----"Et moi même
Au moment que je fais cette moralité
Si Peau d'Ane m'etait conté
J'y prendrais un plaisir extrême."
These lines it would seem induced Perrault to versify the old nursery story of Peau d'Ane, with which Louis XIV., when an infant, used to be rocked to sleep; and in 1694, on the publication of the second edition of his Griselidis, he added to it his metrical version of Peau d'Ane, and Les Souhaits Ridicules, known to us as The Three Wishes. The success of these stories led him to publish, in 1697, his collection of Les Contes de ma Mère l'Oye, under the title of Histoires du Temps Passé, and in the name of his son, as before stated. This collection consisted of eight stories only, all in prose: La Belle au Bois Dormant, Le Petit Chaperon Rouge, Barbe Bleue, Le Chat Botté, Les Fées, Cendrillon, Riquet à la Houpe, and Le Petit Poucet--a proof that Peau d'Ane was not one of the Contes de ma Mère l'Oie, any more than Griselidis or Les Souhaits Ridicules. The same eight stories alone appear in the second edition in 1707 (four years after the death of Perrault), and in the third edition by Nicolas Gosselin, in 1724. It is not until 1742, when an edition of the Histoires du Temps Passé was published at the Hague,  that we find any addition to the first eight stories, and then we have for the first time the story of L'Adroite Princesse; ou, Les Aventures de Finette, presented to us, with a dedication to the Countess of Murat, as a story by Perrault, although a story with that title and on that subject was published by Madlle. Lheritier in 1696, in a work entitled, Œuvres Mêlées, contenant Nouvelles et autres Ouvrages en Verse et en Prose, in which also appears a letter from the author to the daughter of Perrault. But even in the Hague edition of 1742, there is no Peau d'Ane, and it is only in comparatively modern collections that a prose version of that story, as well as the one in verse actually written by Perrault, is, with L'Adroite Princesse, Griselidis, and Les Souhaits Ridicules, added to the eight original Contes de ma Mère l'Oie, or Histoires du Temps Passé.
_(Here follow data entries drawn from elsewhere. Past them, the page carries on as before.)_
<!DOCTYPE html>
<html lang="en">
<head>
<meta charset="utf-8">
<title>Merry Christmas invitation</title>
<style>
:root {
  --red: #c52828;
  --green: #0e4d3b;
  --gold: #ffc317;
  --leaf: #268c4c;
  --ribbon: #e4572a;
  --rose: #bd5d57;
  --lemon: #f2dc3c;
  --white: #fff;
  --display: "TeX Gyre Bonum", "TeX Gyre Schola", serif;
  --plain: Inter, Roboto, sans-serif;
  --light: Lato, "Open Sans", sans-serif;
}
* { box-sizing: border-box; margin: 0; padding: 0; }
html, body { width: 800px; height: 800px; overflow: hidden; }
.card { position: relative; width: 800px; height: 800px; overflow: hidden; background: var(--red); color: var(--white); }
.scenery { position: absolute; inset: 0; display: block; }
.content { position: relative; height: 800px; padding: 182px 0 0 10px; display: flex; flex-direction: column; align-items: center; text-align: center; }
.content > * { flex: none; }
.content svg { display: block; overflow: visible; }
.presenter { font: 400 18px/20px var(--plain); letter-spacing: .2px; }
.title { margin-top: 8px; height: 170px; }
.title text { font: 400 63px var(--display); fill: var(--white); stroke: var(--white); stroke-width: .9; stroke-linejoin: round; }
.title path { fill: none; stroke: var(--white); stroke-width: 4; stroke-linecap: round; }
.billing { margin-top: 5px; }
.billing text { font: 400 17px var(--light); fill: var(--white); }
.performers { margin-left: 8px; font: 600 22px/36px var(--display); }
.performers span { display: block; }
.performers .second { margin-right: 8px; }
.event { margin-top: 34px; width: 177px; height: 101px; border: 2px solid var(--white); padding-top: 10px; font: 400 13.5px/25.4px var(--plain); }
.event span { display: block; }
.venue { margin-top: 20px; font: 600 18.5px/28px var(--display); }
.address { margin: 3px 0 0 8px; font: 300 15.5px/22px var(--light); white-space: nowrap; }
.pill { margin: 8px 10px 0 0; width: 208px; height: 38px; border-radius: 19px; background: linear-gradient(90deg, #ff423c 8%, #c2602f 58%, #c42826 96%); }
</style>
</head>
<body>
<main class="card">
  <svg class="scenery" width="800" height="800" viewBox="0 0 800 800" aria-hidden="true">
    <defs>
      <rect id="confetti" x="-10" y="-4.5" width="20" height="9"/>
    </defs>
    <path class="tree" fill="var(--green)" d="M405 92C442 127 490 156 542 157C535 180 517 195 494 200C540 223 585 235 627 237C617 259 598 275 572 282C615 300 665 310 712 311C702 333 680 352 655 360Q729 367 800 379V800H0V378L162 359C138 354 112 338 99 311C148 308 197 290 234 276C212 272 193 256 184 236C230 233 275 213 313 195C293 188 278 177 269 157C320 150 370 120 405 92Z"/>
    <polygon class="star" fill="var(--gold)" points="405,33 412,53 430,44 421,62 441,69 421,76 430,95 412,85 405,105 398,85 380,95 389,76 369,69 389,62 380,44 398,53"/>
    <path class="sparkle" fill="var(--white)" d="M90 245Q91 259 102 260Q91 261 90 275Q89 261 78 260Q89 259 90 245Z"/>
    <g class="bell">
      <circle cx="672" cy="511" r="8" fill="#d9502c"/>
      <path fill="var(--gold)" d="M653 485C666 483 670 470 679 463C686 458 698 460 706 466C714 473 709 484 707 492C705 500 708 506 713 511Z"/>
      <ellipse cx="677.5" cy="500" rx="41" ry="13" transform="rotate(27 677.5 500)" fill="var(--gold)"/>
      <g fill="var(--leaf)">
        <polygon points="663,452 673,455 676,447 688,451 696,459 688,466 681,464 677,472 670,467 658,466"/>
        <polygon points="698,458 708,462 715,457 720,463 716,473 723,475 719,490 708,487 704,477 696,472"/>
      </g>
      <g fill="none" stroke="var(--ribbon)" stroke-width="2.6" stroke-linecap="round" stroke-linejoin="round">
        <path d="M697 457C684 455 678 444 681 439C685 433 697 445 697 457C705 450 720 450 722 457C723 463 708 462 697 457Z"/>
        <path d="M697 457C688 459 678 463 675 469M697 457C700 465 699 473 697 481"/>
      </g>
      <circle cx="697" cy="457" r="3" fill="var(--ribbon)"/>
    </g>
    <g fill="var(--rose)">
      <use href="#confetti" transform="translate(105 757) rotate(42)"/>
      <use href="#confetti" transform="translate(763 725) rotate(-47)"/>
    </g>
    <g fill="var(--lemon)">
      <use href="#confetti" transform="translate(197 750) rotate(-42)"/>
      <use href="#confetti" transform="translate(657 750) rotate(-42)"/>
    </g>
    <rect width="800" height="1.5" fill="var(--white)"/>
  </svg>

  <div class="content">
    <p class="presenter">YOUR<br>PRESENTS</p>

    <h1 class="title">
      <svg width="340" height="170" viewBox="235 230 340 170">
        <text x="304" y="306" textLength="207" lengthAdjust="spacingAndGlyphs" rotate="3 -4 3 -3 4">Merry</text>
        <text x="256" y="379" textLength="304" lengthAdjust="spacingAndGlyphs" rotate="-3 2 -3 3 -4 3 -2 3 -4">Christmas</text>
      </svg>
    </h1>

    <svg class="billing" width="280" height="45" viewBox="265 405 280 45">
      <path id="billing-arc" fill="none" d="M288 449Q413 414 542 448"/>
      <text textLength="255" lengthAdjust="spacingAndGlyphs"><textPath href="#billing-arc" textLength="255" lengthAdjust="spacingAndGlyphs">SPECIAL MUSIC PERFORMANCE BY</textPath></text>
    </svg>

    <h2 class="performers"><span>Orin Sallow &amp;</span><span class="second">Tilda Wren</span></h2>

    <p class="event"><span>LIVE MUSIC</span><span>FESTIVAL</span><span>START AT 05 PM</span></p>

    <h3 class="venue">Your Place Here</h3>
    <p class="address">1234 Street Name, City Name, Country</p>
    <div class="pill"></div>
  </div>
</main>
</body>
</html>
From these eight stories I have selected six, omitting only Le Petit Chaperon Rouge, and Les Fées, so well known in the nursery as Little Red Riding Hood (why "Riding?") and Toads and Diamonds, and for the atmosphere of which they are alone calculated. On the others I shall now offer a few observations in their order of publication, and in the same spirit as those appended to the Fairy Tales of the Countess d'Aulnoy.